*** Block opens ***
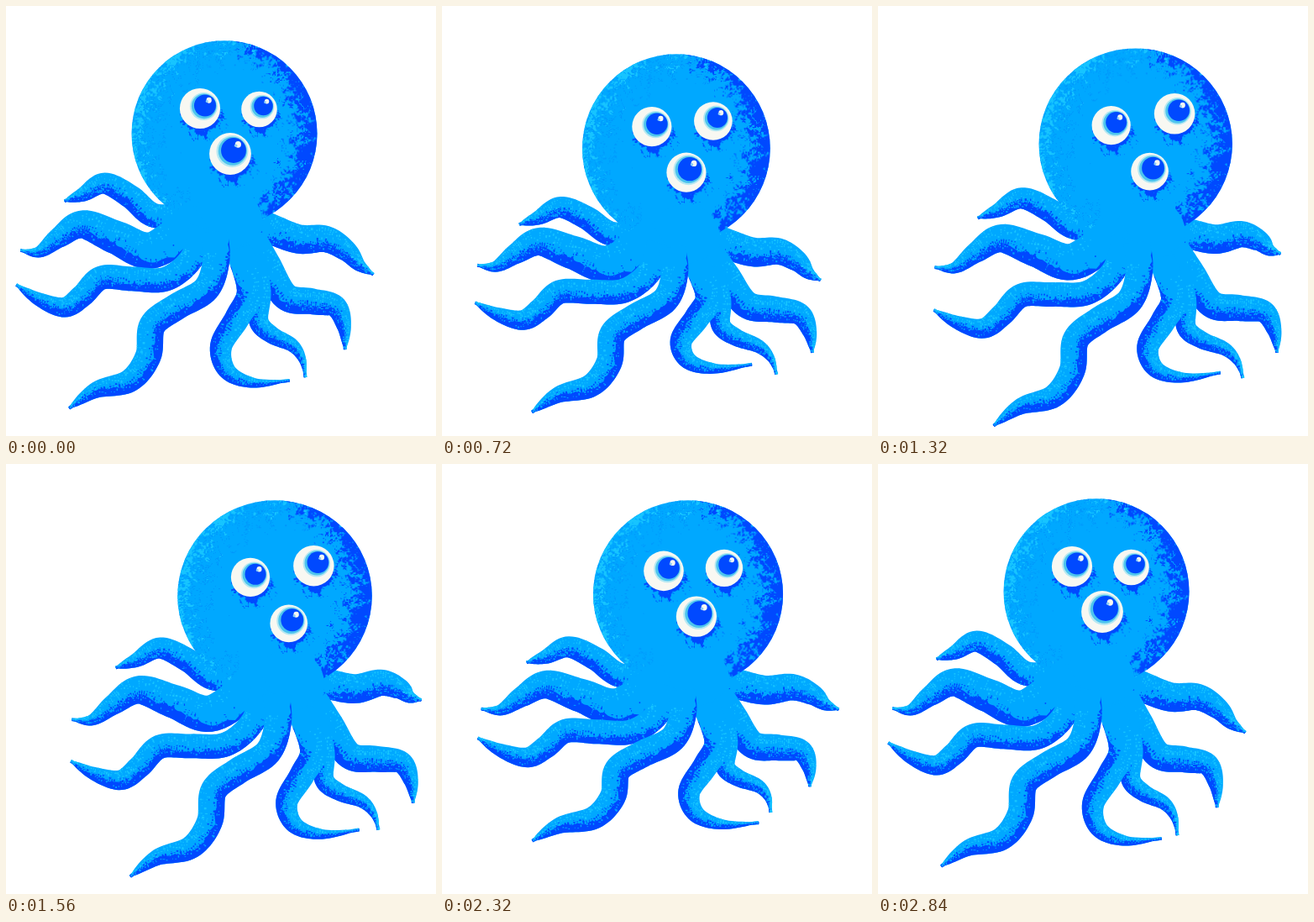
An HTML page with a canvas for the animation above (2880 ms loop, 512x512 px).

```html
<!DOCTYPE html>
<html lang="en">
<head>
<meta charset="utf-8">
<title>Octopus</title>
<style>
  html, body { margin: 0; width: 100%; height: 100%; overflow: hidden; background: #fff; }
  canvas { display: block; width: 512px; height: 512px; }
</style>
</head>
<body>
<canvas id="stage" width="512" height="512"></canvas>
<script>
const ctx = document.getElementById('stage').getContext('2d');
const BASE = '#00a8ff', DARK = '#0049ff', LIGHT = '#16c4ff', WHITE = '#f8f8f2';
const LOOP = 2880, CYCLE = 2840, STEP = 40;

// Where the head's centre is at a few times; the rest of the body follows it.
const HEAD_PATH = [
  { t: 0, x: 260, y: 152 }, { t: 400, x: 271, y: 163 }, { t: 1080, x: 291, y: 171 },
  { t: 1560, x: 320, y: 157 }, { t: 2000, x: 319, y: 156 }, { t: 2320, x: 293, y: 155 }
];

// Smooth closed curve through the keys.
function along(path, t, axis) {
  const n = path.length;
  const key = i => path[(i + n) % n];
  const span = i => (key(i + 1).t - key(i).t + CYCLE) % CYCLE;
  const rise = i => (key(i + 1)[axis] - key(i)[axis]) / span(i);
  const slope = i => (span(i) * rise(i - 1) + span(i - 1) * rise(i)) / (span(i - 1) + span(i));
  let i = n - 1;
  while (path[i].t > t) i--;
  const h = span(i), u = (t - path[i].t) / h, v = 1 - u;
  return v * v * (1 + 2 * u) * key(i)[axis] + u * u * (3 - 2 * u) * key(i + 1)[axis] +
    h * u * v * (v * slope(i) - u * slope(i + 1));
}

function seeded(seed) {
  return () => {
    seed = (seed + 0x6d2b79f5) | 0;
    let r = Math.imul(seed ^ (seed >>> 15), 1 | seed);
    r = (r + Math.imul(r ^ (r >>> 7), 61 | r)) ^ r;
    return ((r ^ (r >>> 14)) >>> 0) / 4294967296;
  };
}

function hash(x, y) {
  let h = Math.imul(x, 374761393) + Math.imul(y, 668265263);
  h = Math.imul(h ^ (h >>> 13), 1274126177);
  return ((h ^ (h >>> 16)) >>> 0) / 4294967296;
}

function valueNoise(x, y) {
  const i = Math.floor(x), j = Math.floor(y);
  const ease = f => f * f * (3 - 2 * f);
  const mix = (a, b, f) => a + (b - a) * f;
  const u = ease(x - i), v = ease(y - j);
  return mix(mix(hash(i, j), hash(i + 1, j), u),
             mix(hash(i, j + 1), hash(i + 1, j + 1), u), v);
}

const grain = (x, y) =>
  0.5 * valueNoise(x / 5, y / 5) + 0.5 * valueNoise(x / 1.6 + 50, y / 1.6) - 0.5;

// Square texture; shade(x, y, px, py) gets coordinates from -1 to 1.
function texture(size, shade) {
  const tile = document.createElement('canvas');
  tile.width = tile.height = size;
  const c = tile.getContext('2d');
  for (let py = 0; py < size; py++) {
    for (let px = 0; px < size; px++) {
      const color = shade(2 * px / size - 1, 2 * py / size - 1, px, py);
      if (color) {
        c.fillStyle = color;
        c.fillRect(px, py, 1, 1);
      }
    }
  }
  return tile;
}

const headSkin = texture(228, (x, y, px, py) => {
  const n = grain(px, py), m = grain(px + 300, py + 90);
  const rim = Math.hypot(x + 0.2, y) - 0.25 * Math.max(0, 0.45 - x) + n * 0.62;
  if (rim > 1.04) return DARK;
  if (rim > 0.99) return '#007cff';
  const glow = Math.hypot(x - 0.2, y - 0.1) + m * 0.85;
  if (glow > 1.22) return LIGHT;
  if (glow < 1.1 && glow > 1.05) return '#0096fb';
});

const SHADOW = 1.6;
const eyeShadow = texture(78, (x, y, px, py) => {
  const r = Math.hypot(x, y) * SHADOW;
  const score = grain(px + 700, py) + 0.42 * (y + 0.2 * x) * SHADOW / r - 0.7 * (r - 1) - 0.2;
  return score > 0.06 ? DARK : score > 0 ? '#0078ff' : null;
});

// Place and radius relative to the head, how far each leans with the swing, and the pupil.
const EYES = [
  { at: [-29, -26, 23.6], lean: [0, -4, 0.5], pupil: [6, -3.5, 0.54] },
  { at: [44, -32.5, 22.8], lean: [-2.5, 3.5, -1.5], pupil: [5, -4, 0.53] },
  { at: [12, 28.5, 23.6], lean: [-5, -4.5, 1.3], pupil: [4, -4, 0.6] }
];

// An arm at rest, measured from the hub, root to tip. `side` is the shaded side,
// `taper` the power of the thinning; `swing` is the tip's cosine and sine sway.
function arm({ side, width, taper, swing, joints }, index) {
  const rnd = seeded(17 + 31 * index);
  const bell = () => rnd() + rnd() + rnd() - 1.5;
  const size = () => 0.8 + 2.4 * rnd() * rnd();
  const dabs = (count, across) => Array.from({ length: count }, () => {
    const s = rnd();
    return { s, v: across(s), w: size(), h: size() };
  });
  const points = [];
  for (let i = 0; i < joints.length; i += 2) points.push([joints[i], joints[i + 1]]);
  const n = points.length * 32;
  return {
    side, width, taper, swing, points,
    rough: Array.from({ length: 128 }, () => 0.28 * (rnd() - 0.5)),
    layers: [
      [DARK, dabs(n * 1.6, s => shadeEdge(s) + 0.4 * bell())],
      [BASE, dabs(n * 0.4, s => shadeEdge(s) + 0.2 + 0.25 * bell())],
      [LIGHT, dabs(n, () => -0.55 + 0.5 * bell())]
    ]
  };
}

// Inner border of the shaded band, 1 being the outer edge.
function shadeEdge(s) {
  return 0.36 + 0.9 * Math.max(0, 0.25 - s) / 0.25 - 1.2 * Math.max(0, s - 0.7);
}

const behind = [
  { side: -1, width: 29, taper: 4, swing: [6, 2.6, -3.4, 2],
    joints: [-41, -11, -87, -7, -118, -28, -150, -42, -177, -29, -200, -21] },
  { side: 1, width: 36, taper: 3, swing: [9, -3.5, 20, 13],
    joints: [20, -6, 51, 4, 82, 12, 113, 9, 136, 19, 150, 32, 165, 39] }
].map(arm);

const front = [
  { side: 1, width: 33, taper: 4, swing: [-4.8, 6.3, 4.1, 6.7],
    joints: [30, 18, 48, 46, 71, 81, 103, 86, 132, 91, 143, 113, 145, 138] },
  { side: 1, width: 25, taper: 2.5, swing: [-8, 7.6, 5, 4.4],
    joints: [32, 36, 41, 76, 40, 108, 57, 123, 83, 134, 96, 149, 101, 168] },
  { side: 1, width: 32, taper: 2.5, swing: [-4.8, 0.5, 8.9, -7.4],
    joints: [13, 28, 28, 74, 14, 103, -5, 134, 4, 161, 36, 172, 79, 168] },
  { side: -1, width: 45, taper: 2, swing: [5.6, 4.6, -4.3, -1.5],
    joints: [-32, -8, -89, 31, -134, 18, -175, 4, -204, 19, -229, 36, -252, 35] },
  { side: -1, width: 29, taper: 6, swing: [3.7, 5, -9.3, 2.6],
    joints: [-31, 5, -43, 41, -74, 65, -115, 66, -152, 66, -175, 87, -197, 101, -228, 93, -255, 78] },
  { side: -1, width: 32, taper: 7, swing: [-0.4, 5.5, -5, 8],
    joints: [-16, 10, -13, 41, -25, 75, -61, 96, -89, 117, -94, 152, -116, 180, -156, 191, -188, 212] }
].map((spec, i) => arm(spec, i + behind.length));

// Everything that depends on time, for one moment of the cycle.
function poseAt(t) {
  const a = 2 * Math.PI * t / CYCLE, cos = Math.cos(a), sin = Math.sin(a);
  const x = along(HEAD_PATH, t, 'x'), y = along(HEAD_PATH, t, 'y');
  return {
    cos, sin, x, y,
    rx: 113 - 2.5 * cos - 1.2 * sin,
    ry: 112.3 - 1.5 * cos,
    hubX: x + 10.5 - 7 * cos,
    hubY: y + 106 + 2 * sin,
    stretch: 1 + 0.07 * Math.cos(2 * a - 0.35)
  };
}

// Samples of the centre line with half width and the normal on the shaded side.
function spine(limb, pose) {
  const last = limb.points.length - 1, parts = 12, out = [];
  const [cx, sx, cy, sy] = limb.swing;
  const pts = limb.points.map(([x, y], i) => [
    pose.hubX + x + (cx * pose.cos + sx * pose.sin) * i / last,
    pose.hubY + y * pose.stretch + (cy * pose.cos + sy * pose.sin) * i / last
  ]);
  for (let k = 0; k <= last * parts; k++) {
    const i = Math.min(Math.floor(k / parts), last - 1), u = k / parts - i;
    const a = pts[Math.max(i - 1, 0)], b = pts[i], c = pts[i + 1], d = pts[Math.min(i + 2, last)];
    const bend = j => 2 * a[j] - 5 * b[j] + 4 * c[j] - d[j];
    const twist = j => 3 * (b[j] - c[j]) + d[j] - a[j];
    const curve = j => b[j] + 0.5 * u * (c[j] - a[j] + u * (bend(j) + u * twist(j)));
    const rate = j => c[j] - a[j] + u * (2 * bend(j) + 3 * u * twist(j));
    const dx = rate(0), dy = rate(1), len = Math.hypot(dx, dy) || 1;
    const s = k / (last * parts);
    out.push({
      x: curve(0), y: curve(1),
      r: Math.max(4, limb.width * (1 - s ** limb.taper)) / 2,
      nx: -dy / len * limb.side, ny: dx / len * limb.side
    });
  }
  return out;
}

const offset = (p, v) => [p.x + p.nx * p.r * v, p.y + p.ny * p.r * v];

function band(line, inner, outer) {
  const path = new Path2D(), n = line.length - 1;
  line.forEach(p => path.lineTo(...offset(p, outer)));
  for (let i = n; i >= 0; i--) path.lineTo(...offset(line[i], inner(i / n, i)));
  path.closePath();
  return path;
}

function drawArm(limb, pose) {
  const line = spine(limb, pose), n = line.length - 1;
  const shape = band(line, () => -1, 1);
  ctx.save();
  ctx.fillStyle = BASE;
  ctx.fill(shape);
  ctx.clip(shape);
  ctx.fillStyle = DARK;
  ctx.fill(band(line, (s, i) => Math.min(1.1, shadeEdge(s) + limb.rough[i]), 1.1));
  for (const [color, dabs] of limb.layers) {
    ctx.fillStyle = color;
    for (const { s, v, w, h } of dabs) {
      if (s < 0.1) continue;
      const [x, y] = offset(line[Math.round(s * n)], v);
      ctx.fillRect(x - w / 2, y - h / 2, w, h);
    }
  }
  ctx.restore();
}

function oval(x, y, rx, ry, color) {
  ctx.beginPath();
  ctx.ellipse(x, y, rx, ry, 0, 0, 2 * Math.PI);
  ctx.fillStyle = color;
  ctx.fill();
}

function drawHead({ x, y, rx, ry }) {
  ctx.save();
  oval(x, y, rx, ry, BASE);
  ctx.clip();
  ctx.drawImage(headSkin, x - rx, y - ry, 2 * rx, 2 * ry);
  ctx.restore();
}

function drawEye({ at, lean, pupil }, pose) {
  const [dx, dy, r] = at.map((value, i) => value + lean[i] * pose.cos);
  const x = pose.x + dx, y = pose.y + dy, sr = r * SHADOW;
  const px = x + pupil[0], py = y + pupil[1], pr = r * pupil[2];
  ctx.drawImage(eyeShadow, x - sr, y - sr, 2 * sr, 2 * sr);
  oval(x, y, r, r, WHITE);
  oval(px - 1.5, py + 1, pr * 1.27, pr * 1.27, '#b4e8f2');
  oval(px - 1.2, py + 0.8, pr * 1.14, pr * 1.14, '#4cc4ee');
  oval(px, py, pr, pr, DARK);
  oval(px + pr * 0.36, py - pr * 0.48, pr * 0.24, pr * 0.26, WHITE);
  oval(px + pr * 0.18, py - pr * 0.38, pr * 0.12, pr * 0.12, '#8ccdf5');
}

function draw(t) {
  const pose = poseAt(t);
  ctx.fillStyle = '#fff';
  ctx.fillRect(0, 0, 512, 512);
  behind.forEach(limb => drawArm(limb, pose));
  drawHead(pose);
  oval(pose.hubX, pose.hubY, 42, 42, BASE);
  front.forEach(limb => drawArm(limb, pose));
  EYES.forEach(eye => drawEye(eye, pose));
}

function frame() {
  const t = performance.now() % LOOP;
  draw(Math.floor(t / STEP) * STEP % CYCLE);
  requestAnimationFrame(frame);
}
frame();
</script>
</body>
</html>
```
*** Block closes ***
Wherever a line in the data above holds "length", copy that line.

  const n = path.length;
  const dabs = (count, across) => Array.from({ length: count }, () => {
  for (let i = 0; i < joints.length; i += 2) points.push([joints[i], joints[i + 1]]);
  const n = points.length * 32;
    rough: Array.from({ length: 128 }, () => 0.28 * (rnd() - 0.5)),
].map((spec, i) => arm(spec, i + behind.length));
  const last = limb.points.length - 1, parts = 12, out = [];
  const path = new Path2D(), n = line.length - 1;
  const line = spine(limb, pose), n = line.length - 1;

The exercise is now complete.